Things got off it a pretty good start, although there wasn't actually anything pretty about our draw with France. But Hodgson's England started as they meant to go on. They may have allowed the French most of the ball, most of the shots and been unable to string more than two passes together, yet still they came away with a point.
Those shackles were loosened somewhat against Sweden, scoring three in a game where, to be honest, both sides were rather rubbish - especially on the defensive side.
After a 1-0 win over Ukraine in the final game, hope and expectation inevitably began to balloon. The group had been topped; Spain had been avoided. England was not playing well, but they were winning games.
Once more it was the austerity approach against Italy, or 'the Chelsea way' as it is seemingly now known, because no side ever played defensively before the Champions League winners did so against Barcelona.
Luck was very much ridden: Italy had 36 attempts over the 120 minutes, England just the 9. Italy had 68% of possession, completing 744 (89%) of their 833 attempted passes.
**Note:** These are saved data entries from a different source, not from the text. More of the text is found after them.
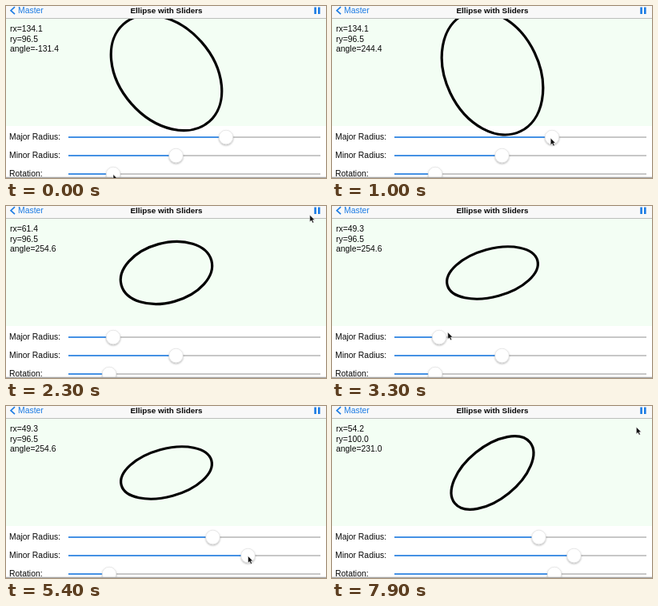
Write an HTML page that moves like this. It is 400 by 215 pixels and loops after 8000 ms.

```html
<!DOCTYPE html>
<html lang="en">
<head>
<meta charset="utf-8">
<title>Ellipse with Sliders</title>
<style>
  html, body { margin: 0; width: 100%; height: 100%; overflow: hidden; background: #fff; }
  svg { display: block; width: 100%; height: 100%; }
  text { font: 10.4px "Liberation Sans", Arial, sans-serif; fill: #080808; }
  .title { font-size: 9.9px; font-weight: bold; text-anchor: middle; }
  .blue { fill: #1b7be4; }
</style>
</head>
<body>
<svg viewBox="0 0 400 215">
  <defs>
    <clipPath id="stage"><rect y="15" width="400" height="200"/></clipPath>
    <filter id="shadow" x="-30%" y="-30%" width="160%" height="170%">
      <feDropShadow dx="0" dy="1.2" stdDeviation="1" flood-opacity=".32"/>
    </filter>
  </defs>
  <rect width="400" height="150" fill="#f3fef4"/>
  <g clip-path="url(#stage)">
    <ellipse id="shape" fill="none" stroke="#000" stroke-width="3.2"/>
  </g>
  <rect width="400" height="15" fill="#f8f8f8"/>
  <path d="M0 15.5H400" stroke="#bcbfbc"/>
  <path d="M11 1.2L6 5.7L11 10.2" fill="none" stroke="#1b7be4" stroke-width="1.6"/>
  <text class="blue" x="15" y="9.3">Master</text>
  <text class="title" x="200.5" y="9.3">Ellipse with Sliders</text>
  <path class="blue" d="M385.3 1.5h2.6v8.5h-2.6zM390 1.5h2.6v8.5h-2.6z"/>
  <text id="rx" x="5" y="32"></text>
  <text id="ry" x="5" y="44.5"></text>
  <text id="angle" x="5" y="57"></text>
  <g id="sliders"></g>
  <path d="M0 214.3H400" stroke="#a4a4a4" stroke-width="1.2"/>
  <path id="cursor" d="M0 0V8.6L2 6.9L3.5 10L5 9.3L3.6 6.3H6.2Z" fill="#111" stroke="#fff" stroke-width=".5"/>
</svg>
<script>
const LOOP = 8000, SCALE = 0.605, GLIDE = 800;
const $ = id => document.getElementById(id);
const ramp = (t, from, to) => Math.min(1, Math.max(0, (t - from) / (to - from)));
const ease = (t, from, to) => {
  const u = ramp(t, from, to);
  return u * u * (3 - 2 * u);
};
const mix = (a, b, u) => a + (b - a) * u;
const rowY = row => 164 + 23 * row;

// What the pointer does in turn: drag a thumb or rest at a place.
const drag = (row, from, to, start, end) => ({ row, from, to, start, end, y: rowY(row) + 0.5 });
const rest = (x, y, start, end) => ({ from: x, to: x, y, start, end });
const actions = [
  drag(2, 134, 129, 0, 300),
  drag(0, 275, 134, 1050, 1650),
  rest(388, 6, 2380, 2600),
  drag(0, 134, 258.5, 3700, 4350),
  drag(1, 212.5, 302.5, 4700, 5400),
  drag(2, 129, 278, 5800, 6350),
  rest(393, 76, 7000, 7100),
  rest(388, 6, 7450, 7600),
  rest(379, 30, LOOP, LOOP + 1)
];

function pointerAt(t) {
  const next = actions.findIndex(a => a.start > t);
  const a = actions[next - 1], b = actions[next];
  if (t < a.end) return [mix(a.from, a.to, ease(t, a.start, a.end)), a.y];
  const u = ease(t, a.end, Math.min(a.end + GLIDE, b.start));
  return [mix(a.to, b.from, u), mix(a.y, b.y, u)];
}

function thumbAt(row, t) {
  const drags = actions.filter(a => a.row === row);
  return drags.reduce((x, a) => x + (a.to - a.from) * ease(t, a.start, a.end), drags[0].from);
}

// The ellipse chases the sliders at constant speed until paused, and again after 7.6 s.
function ellipseAt(t) {
  const resumed = Math.max(0, t - 7600) / 1000;
  return {
    rx: mix(134.1, 49.3, ramp(t, 1110, 2500)) + 16.3 * resumed,
    ry: 96.5 + 11.7 * resumed,
    angle: mix(228.6, 254.6, ramp(t, 0, 1646)) - 78.3 * resumed
  };
}

$('sliders').innerHTML = ['Major Radius:', 'Minor Radius:', 'Rotation:'].map((label, row) => {
  const y = rowY(row);
  return `<text x="4" y="${y + 3}">${label}</text>
    <path d="M78 ${y}H393" stroke="#b5b5b5" stroke-width="1.3"/>
    <path class="fill" stroke="#1a7fee" stroke-width="1.5"/>
    <circle class="thumb" cy="${y}" r="8.8" fill="#fff" stroke="#d5d5d5" stroke-width=".5" filter="url(#shadow)"/>`;
}).join('');
const fills = document.querySelectorAll('.fill');
const thumbs = document.querySelectorAll('.thumb');

function draw(t) {
  const { rx, ry, angle } = ellipseAt(t);
  $('shape').setAttribute('rx', rx * SCALE);
  $('shape').setAttribute('ry', ry * SCALE);
  $('shape').setAttribute('transform', `translate(200.5 83.5) rotate(${angle})`);
  $('rx').textContent = 'rx=' + rx.toFixed(1);
  $('ry').textContent = 'ry=' + ry.toFixed(1);
  // The readout is signed while the rotation thumb is first held.
  $('angle').textContent = 'angle=' + (t < actions[0].end ? angle - 360 : angle).toFixed(1);
  thumbs.forEach((thumb, row) => {
    const x = thumbAt(row, t);
    thumb.setAttribute('cx', x);
    fills[row].setAttribute('d', `M78 ${rowY(row)}H${x}`);
  });
  $('cursor').setAttribute('transform', `translate(${pointerAt(t)})`);
}

const start = performance.now();
function tick() {
  draw((performance.now() - start) % LOOP);
  requestAnimationFrame(tick);
}
tick();
</script>
</body>
</html>
```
England attempted just 364, completing 269 (74%).
Andrea Pirlo completed as many passes as England's midfield attempted. Joe Hart played more passes than any other Englishman, with 45. Even more dishearteningly, the most common combination was Hart to Carroll, who was only on the field for half the game.
Once it went to penalties, even the most optimistic fans knew it wasn't likely to end well. It never does, and this was no exception.
It is, perhaps, better to go out in this way. It is unlucky, for not unlikely, for England to lose via a penalty shooutout. Rather history reads as such, as opposed to another humiliation at the hands of the Germans.
Hodgson did remarkably well in taking England to the top of the group, and taking Italy to penalties, given the short time he had to prepare. Now, however, time is all he has. And he must use it well.
The focus will switch to the World Cup 2014 qualifying campaign, but the real focus should be on the World Cup itself. They cannot constantly rely on the negative approach used here; that is a short-term tactic, which has served its purpose.
Jack Wilshere and Kyle Walker will return from injury, and should be straight into the side. Steven Gerrard has proven himself this tournament, while there is little alternative to Ashley Cole.
But Scott Parker, Gareth Barry, Frank Lampard, Rio Ferdinand and John Terry? No thank you. They've served England well, but will they still be good enough in 2014? No. Are there alternatives good enough to ensure we make it to 2014? Yes.
Chris Smalling and Phil Jones; Tom Cleverley, Jack Rodwell and Wilshere; Alex Oxlade-Chamberlain. Implement a system, a style and build a side. It doesn't have to be the tiki-taka of Spain, or the attacking fury of the Germans. But keeping the ball would be a start, as opposed to a system where 'hard-work', 'dogged defending' and 'showing pride in the shirt' are what matters most.
Roy Hodgson has been granted an unusual opportunity. He's in charge of an England side of which little is expected, and, more surprisingly, is actually liked. Here's hoping he doesn't waste it.